═══ Data for processing ═══

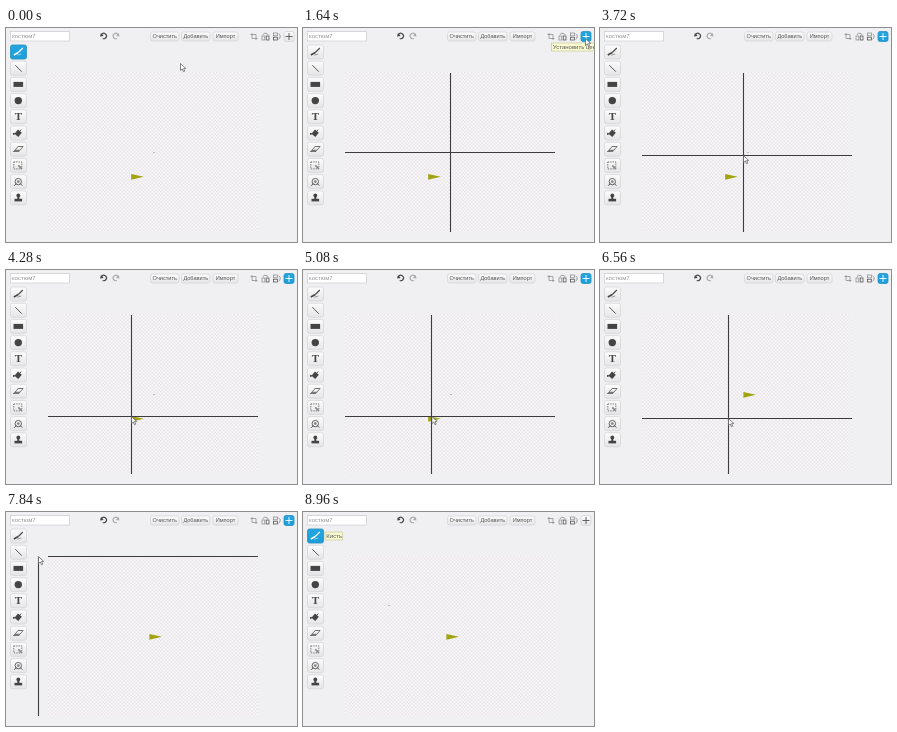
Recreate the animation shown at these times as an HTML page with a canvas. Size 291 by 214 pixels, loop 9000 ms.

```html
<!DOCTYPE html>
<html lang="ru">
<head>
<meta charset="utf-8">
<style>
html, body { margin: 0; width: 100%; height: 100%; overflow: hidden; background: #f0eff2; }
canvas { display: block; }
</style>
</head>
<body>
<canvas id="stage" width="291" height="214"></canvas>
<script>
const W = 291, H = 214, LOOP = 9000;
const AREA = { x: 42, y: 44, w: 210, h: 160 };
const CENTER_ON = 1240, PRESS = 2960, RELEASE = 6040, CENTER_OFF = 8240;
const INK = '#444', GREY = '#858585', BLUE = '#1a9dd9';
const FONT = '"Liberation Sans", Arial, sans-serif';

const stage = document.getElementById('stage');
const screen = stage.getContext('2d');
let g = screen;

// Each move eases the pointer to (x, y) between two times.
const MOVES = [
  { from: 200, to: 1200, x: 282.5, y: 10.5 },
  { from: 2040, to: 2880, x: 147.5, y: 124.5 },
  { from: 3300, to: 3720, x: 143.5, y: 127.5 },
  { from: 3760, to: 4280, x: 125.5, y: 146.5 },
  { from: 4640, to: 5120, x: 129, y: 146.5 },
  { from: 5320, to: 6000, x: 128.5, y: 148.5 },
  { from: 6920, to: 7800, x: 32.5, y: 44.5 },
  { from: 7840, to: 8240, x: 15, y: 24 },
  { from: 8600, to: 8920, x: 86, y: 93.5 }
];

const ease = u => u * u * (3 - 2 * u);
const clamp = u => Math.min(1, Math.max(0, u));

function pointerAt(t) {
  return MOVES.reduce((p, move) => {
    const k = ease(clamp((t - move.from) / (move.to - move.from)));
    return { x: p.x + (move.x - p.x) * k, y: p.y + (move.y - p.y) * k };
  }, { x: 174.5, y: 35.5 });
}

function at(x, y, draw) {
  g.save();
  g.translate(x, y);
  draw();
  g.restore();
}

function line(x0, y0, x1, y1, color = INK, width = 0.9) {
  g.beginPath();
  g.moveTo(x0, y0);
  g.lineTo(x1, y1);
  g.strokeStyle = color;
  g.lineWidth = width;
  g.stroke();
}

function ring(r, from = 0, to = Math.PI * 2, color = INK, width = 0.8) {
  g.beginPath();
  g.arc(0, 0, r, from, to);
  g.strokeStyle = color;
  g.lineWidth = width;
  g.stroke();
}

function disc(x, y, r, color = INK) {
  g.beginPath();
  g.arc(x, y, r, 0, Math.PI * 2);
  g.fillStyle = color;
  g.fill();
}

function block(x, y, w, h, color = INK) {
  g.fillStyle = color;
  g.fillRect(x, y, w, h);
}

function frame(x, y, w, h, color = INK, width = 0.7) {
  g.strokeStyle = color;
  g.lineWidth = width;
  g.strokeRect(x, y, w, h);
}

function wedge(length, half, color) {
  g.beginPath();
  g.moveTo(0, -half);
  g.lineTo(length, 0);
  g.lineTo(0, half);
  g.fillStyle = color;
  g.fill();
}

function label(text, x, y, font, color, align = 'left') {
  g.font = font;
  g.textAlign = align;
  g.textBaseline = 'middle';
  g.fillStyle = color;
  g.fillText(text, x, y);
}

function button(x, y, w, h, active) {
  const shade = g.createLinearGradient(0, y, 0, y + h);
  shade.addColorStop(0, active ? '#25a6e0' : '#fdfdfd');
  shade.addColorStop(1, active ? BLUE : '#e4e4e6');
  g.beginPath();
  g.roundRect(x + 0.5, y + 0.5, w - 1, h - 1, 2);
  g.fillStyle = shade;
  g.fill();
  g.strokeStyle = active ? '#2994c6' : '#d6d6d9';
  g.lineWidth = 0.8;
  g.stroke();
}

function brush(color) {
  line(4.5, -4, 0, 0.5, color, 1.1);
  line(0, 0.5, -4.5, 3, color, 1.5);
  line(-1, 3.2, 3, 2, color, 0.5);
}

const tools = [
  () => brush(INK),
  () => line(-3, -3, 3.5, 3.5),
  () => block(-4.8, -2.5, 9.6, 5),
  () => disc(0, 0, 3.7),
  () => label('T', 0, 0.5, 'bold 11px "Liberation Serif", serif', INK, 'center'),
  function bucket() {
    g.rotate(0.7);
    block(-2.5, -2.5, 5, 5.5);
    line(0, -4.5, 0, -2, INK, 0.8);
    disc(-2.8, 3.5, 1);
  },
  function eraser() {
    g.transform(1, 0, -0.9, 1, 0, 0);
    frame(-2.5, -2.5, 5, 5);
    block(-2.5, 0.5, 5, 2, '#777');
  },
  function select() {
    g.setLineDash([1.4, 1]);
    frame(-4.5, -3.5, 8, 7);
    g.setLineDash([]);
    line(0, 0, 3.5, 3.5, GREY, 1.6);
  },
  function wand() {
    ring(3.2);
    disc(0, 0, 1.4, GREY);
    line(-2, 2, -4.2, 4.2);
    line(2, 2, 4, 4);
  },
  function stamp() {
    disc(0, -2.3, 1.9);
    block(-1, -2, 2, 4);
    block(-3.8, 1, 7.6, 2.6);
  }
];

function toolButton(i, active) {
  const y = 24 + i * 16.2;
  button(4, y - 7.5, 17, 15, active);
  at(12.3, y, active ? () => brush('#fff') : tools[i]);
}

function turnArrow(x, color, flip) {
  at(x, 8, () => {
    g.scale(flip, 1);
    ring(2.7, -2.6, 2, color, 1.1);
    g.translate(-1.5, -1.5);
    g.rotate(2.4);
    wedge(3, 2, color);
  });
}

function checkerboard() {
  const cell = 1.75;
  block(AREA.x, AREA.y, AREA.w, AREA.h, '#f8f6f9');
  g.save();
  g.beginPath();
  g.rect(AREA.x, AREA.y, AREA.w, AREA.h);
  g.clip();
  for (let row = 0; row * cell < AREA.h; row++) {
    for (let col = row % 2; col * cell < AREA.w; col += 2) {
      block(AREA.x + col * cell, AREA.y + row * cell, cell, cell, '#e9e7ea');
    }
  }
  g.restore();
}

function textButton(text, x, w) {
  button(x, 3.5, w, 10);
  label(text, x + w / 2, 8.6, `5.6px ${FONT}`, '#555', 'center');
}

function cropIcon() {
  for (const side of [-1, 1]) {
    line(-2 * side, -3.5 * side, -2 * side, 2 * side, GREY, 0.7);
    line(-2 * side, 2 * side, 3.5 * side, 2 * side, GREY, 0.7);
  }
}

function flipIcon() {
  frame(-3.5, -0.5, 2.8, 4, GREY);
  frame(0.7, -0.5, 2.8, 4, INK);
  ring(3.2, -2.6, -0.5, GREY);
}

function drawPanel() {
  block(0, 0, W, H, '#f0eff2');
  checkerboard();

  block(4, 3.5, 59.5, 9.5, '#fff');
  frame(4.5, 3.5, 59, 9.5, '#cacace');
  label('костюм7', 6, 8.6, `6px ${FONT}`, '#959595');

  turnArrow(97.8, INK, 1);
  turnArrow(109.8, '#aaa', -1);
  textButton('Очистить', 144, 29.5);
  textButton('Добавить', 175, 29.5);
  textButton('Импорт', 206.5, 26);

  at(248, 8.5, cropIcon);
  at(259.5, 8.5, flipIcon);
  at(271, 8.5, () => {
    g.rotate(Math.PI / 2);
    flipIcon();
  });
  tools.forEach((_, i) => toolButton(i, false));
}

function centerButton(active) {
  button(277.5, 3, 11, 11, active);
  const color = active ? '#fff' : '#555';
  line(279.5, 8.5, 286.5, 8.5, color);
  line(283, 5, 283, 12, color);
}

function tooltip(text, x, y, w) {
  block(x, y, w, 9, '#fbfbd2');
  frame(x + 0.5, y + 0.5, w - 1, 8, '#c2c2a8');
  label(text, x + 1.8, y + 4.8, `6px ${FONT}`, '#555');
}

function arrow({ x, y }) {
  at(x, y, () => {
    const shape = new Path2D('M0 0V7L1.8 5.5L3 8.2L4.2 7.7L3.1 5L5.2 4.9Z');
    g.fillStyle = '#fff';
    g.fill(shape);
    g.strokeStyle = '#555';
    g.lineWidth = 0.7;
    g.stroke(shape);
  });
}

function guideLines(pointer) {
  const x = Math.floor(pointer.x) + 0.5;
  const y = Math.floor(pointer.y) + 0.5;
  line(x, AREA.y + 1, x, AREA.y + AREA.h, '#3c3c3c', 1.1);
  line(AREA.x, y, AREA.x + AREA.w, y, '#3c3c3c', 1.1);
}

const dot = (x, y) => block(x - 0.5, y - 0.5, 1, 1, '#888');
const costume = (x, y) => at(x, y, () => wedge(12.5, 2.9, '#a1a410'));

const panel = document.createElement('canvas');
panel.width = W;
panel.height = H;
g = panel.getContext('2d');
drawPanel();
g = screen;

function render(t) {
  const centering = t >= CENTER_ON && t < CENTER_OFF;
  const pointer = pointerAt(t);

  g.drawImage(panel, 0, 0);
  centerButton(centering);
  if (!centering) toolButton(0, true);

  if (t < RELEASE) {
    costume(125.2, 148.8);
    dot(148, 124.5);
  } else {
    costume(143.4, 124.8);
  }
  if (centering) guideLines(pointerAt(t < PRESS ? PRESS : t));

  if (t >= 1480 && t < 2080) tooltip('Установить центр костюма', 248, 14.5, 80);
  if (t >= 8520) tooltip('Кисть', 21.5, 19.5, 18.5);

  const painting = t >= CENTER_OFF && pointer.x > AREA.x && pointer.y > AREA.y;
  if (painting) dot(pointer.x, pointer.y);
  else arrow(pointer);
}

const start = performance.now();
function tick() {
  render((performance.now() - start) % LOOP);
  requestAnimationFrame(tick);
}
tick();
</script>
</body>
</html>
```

═══
═══ Data for processing ═══

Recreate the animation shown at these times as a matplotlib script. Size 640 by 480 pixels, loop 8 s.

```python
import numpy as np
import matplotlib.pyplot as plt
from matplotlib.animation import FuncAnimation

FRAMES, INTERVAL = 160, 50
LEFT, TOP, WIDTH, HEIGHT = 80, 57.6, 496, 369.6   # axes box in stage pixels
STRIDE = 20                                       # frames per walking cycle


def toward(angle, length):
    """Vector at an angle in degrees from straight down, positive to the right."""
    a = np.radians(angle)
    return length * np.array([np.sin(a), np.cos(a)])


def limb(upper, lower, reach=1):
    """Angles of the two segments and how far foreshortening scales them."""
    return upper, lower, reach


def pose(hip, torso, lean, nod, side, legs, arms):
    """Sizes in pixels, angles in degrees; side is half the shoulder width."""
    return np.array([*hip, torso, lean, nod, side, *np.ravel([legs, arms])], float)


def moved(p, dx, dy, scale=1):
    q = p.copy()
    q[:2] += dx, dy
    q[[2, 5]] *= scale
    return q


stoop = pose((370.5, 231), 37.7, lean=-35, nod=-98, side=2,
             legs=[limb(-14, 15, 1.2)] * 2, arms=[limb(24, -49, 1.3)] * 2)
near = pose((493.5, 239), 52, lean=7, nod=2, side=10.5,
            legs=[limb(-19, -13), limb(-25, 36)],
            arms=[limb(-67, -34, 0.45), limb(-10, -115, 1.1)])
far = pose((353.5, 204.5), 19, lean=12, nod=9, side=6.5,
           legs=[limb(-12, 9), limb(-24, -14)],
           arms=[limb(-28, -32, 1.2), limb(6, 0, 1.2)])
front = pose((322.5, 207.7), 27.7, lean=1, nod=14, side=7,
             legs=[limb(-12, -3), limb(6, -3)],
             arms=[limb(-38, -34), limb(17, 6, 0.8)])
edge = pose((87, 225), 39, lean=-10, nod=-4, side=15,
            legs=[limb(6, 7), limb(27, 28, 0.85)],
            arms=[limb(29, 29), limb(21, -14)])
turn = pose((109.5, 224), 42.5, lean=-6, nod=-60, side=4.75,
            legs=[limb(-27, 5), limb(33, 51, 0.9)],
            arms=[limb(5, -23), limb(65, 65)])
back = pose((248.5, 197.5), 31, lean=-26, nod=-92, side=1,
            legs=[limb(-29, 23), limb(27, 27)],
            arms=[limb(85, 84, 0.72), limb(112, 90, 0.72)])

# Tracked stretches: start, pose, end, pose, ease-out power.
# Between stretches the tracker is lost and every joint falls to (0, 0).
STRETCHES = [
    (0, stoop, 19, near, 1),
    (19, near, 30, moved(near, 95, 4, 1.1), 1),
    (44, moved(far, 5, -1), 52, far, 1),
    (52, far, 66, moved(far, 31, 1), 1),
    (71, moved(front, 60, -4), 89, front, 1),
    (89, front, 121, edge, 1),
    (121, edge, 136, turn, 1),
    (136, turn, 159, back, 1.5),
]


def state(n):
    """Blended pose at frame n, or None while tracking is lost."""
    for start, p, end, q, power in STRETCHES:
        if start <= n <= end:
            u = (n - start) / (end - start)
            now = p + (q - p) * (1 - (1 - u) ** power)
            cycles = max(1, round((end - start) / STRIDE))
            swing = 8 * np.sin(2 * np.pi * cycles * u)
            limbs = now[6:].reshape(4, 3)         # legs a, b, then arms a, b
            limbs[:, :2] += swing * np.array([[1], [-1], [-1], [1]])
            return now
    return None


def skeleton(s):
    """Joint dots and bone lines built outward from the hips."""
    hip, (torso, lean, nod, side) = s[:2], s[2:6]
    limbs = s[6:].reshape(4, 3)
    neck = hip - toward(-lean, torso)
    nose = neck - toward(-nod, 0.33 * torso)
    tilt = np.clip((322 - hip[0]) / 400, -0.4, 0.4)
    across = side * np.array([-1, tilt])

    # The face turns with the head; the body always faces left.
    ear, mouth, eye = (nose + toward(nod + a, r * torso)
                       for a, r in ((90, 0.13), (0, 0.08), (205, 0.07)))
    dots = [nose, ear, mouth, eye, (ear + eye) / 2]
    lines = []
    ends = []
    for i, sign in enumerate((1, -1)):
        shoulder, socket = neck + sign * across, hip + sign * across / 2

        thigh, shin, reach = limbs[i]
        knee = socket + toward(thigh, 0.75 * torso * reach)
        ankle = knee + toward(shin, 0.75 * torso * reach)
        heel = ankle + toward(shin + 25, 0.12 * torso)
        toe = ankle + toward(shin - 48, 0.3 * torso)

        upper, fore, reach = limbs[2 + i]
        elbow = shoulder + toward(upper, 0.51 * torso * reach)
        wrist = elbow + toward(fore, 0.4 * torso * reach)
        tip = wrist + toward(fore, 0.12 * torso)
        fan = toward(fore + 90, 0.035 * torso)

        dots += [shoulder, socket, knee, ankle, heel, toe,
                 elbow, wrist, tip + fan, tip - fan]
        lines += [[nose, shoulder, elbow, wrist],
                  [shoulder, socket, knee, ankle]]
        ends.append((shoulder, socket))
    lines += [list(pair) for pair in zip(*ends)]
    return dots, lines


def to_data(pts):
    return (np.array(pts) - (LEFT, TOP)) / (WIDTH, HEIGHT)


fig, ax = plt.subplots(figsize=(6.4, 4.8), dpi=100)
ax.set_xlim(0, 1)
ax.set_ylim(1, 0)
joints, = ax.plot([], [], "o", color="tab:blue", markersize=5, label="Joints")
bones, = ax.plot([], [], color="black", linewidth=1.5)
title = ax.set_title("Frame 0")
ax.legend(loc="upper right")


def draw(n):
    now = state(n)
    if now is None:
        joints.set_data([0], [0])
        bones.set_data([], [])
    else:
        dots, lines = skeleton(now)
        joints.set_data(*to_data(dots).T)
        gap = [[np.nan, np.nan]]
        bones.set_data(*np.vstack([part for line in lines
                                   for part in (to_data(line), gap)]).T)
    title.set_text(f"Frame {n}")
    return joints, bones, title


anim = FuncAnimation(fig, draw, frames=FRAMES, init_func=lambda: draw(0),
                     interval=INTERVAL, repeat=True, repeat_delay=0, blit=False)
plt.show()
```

═══
═══ Data for processing ═══

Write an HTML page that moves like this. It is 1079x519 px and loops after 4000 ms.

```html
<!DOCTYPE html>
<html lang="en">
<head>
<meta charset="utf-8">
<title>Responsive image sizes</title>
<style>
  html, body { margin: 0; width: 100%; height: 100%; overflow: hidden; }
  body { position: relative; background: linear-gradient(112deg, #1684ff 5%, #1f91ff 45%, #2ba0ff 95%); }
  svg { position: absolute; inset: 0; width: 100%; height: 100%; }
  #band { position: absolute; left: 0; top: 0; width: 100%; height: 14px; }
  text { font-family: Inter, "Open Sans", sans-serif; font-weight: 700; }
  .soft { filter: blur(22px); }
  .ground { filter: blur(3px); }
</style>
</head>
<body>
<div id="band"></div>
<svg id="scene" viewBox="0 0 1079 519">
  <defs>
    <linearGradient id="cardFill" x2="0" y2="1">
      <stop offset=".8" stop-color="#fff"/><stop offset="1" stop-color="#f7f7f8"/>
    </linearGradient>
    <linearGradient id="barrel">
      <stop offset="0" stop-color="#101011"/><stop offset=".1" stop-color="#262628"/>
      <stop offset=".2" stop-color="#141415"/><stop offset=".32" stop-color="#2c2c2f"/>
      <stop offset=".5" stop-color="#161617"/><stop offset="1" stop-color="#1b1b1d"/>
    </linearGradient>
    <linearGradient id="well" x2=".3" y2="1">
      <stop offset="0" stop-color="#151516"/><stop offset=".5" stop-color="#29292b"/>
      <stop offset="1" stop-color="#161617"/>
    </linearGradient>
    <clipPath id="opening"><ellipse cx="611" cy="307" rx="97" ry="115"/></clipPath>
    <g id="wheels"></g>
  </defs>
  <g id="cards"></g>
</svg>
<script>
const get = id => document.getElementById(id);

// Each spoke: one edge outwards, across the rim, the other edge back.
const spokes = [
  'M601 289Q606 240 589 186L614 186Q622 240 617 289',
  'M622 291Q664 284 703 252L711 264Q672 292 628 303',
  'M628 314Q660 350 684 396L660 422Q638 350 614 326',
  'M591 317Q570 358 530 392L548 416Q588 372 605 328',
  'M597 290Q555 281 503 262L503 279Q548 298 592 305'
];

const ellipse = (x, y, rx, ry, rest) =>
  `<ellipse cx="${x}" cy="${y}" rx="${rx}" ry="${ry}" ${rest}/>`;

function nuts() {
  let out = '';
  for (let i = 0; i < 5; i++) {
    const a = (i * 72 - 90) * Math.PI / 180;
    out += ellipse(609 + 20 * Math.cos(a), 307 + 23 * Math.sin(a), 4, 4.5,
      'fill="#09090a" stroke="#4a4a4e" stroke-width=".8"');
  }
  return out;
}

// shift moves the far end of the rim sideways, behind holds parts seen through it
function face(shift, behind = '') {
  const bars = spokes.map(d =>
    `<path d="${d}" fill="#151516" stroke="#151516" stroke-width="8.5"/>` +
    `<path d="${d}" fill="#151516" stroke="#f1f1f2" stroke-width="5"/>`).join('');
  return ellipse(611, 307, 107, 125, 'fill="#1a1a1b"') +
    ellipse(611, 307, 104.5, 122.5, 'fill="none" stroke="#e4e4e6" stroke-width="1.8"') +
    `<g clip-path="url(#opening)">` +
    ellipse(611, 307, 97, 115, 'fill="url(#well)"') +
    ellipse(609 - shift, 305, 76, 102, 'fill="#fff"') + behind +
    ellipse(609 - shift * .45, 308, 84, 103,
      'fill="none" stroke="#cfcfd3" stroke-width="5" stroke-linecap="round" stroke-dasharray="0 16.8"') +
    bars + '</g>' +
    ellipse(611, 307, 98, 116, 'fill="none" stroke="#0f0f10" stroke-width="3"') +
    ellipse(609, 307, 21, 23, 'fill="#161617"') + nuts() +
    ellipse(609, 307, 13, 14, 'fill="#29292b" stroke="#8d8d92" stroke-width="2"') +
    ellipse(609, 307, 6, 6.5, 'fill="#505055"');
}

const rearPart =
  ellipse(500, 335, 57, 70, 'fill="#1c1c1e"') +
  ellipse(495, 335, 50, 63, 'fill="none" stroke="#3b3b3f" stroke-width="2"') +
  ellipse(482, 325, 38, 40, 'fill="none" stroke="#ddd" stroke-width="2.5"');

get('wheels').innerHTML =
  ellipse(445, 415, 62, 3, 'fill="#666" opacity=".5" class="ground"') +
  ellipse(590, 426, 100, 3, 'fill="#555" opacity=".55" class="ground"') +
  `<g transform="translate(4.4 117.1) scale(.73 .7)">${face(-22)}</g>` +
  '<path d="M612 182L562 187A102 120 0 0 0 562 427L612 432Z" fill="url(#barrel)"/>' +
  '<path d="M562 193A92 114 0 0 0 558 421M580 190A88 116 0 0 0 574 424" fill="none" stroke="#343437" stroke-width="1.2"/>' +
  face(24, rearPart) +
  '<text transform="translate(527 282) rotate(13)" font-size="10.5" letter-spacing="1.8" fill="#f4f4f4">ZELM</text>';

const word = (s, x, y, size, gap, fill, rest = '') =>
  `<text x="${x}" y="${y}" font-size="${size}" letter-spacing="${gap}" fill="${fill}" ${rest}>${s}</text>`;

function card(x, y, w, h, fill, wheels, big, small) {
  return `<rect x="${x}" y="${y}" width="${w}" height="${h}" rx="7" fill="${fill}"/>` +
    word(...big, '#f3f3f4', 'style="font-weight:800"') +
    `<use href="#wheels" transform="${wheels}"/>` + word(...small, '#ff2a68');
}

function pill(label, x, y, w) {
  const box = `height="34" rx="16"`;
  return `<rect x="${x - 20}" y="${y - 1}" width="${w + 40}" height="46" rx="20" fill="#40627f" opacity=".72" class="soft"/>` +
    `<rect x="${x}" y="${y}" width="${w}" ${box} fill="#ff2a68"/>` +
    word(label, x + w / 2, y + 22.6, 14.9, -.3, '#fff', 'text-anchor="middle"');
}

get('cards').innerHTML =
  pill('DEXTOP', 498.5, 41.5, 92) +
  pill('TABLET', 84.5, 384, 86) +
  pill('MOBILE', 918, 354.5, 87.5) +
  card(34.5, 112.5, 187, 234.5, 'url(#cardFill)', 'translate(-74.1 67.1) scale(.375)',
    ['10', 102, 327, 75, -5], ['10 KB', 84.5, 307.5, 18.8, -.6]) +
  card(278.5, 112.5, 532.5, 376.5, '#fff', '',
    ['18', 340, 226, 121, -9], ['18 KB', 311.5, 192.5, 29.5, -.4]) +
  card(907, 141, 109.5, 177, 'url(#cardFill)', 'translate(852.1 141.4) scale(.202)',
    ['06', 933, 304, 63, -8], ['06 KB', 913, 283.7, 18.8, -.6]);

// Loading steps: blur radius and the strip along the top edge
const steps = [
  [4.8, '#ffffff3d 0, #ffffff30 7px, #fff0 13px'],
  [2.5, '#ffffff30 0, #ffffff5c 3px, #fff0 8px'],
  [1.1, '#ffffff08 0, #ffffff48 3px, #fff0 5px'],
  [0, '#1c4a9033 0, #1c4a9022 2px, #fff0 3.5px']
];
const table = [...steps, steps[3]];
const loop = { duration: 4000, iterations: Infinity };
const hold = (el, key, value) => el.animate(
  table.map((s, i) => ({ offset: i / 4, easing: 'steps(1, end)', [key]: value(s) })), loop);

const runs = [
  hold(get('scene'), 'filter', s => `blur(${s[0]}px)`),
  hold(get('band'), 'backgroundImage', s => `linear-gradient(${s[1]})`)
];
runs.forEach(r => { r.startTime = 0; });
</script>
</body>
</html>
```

═══

# Assigned task:
Find the word "dots" in the entries above. Copy every line that has it.

# Answer area:
    """Joint dots and bone lines built outward from the hips."""
    dots = [nose, ear, mouth, eye, (ear + eye) / 2]
        dots += [shoulder, socket, knee, ankle, heel, toe,
    return dots, lines
        dots, lines = skeleton(now)
        joints.set_data(*to_data(dots).T)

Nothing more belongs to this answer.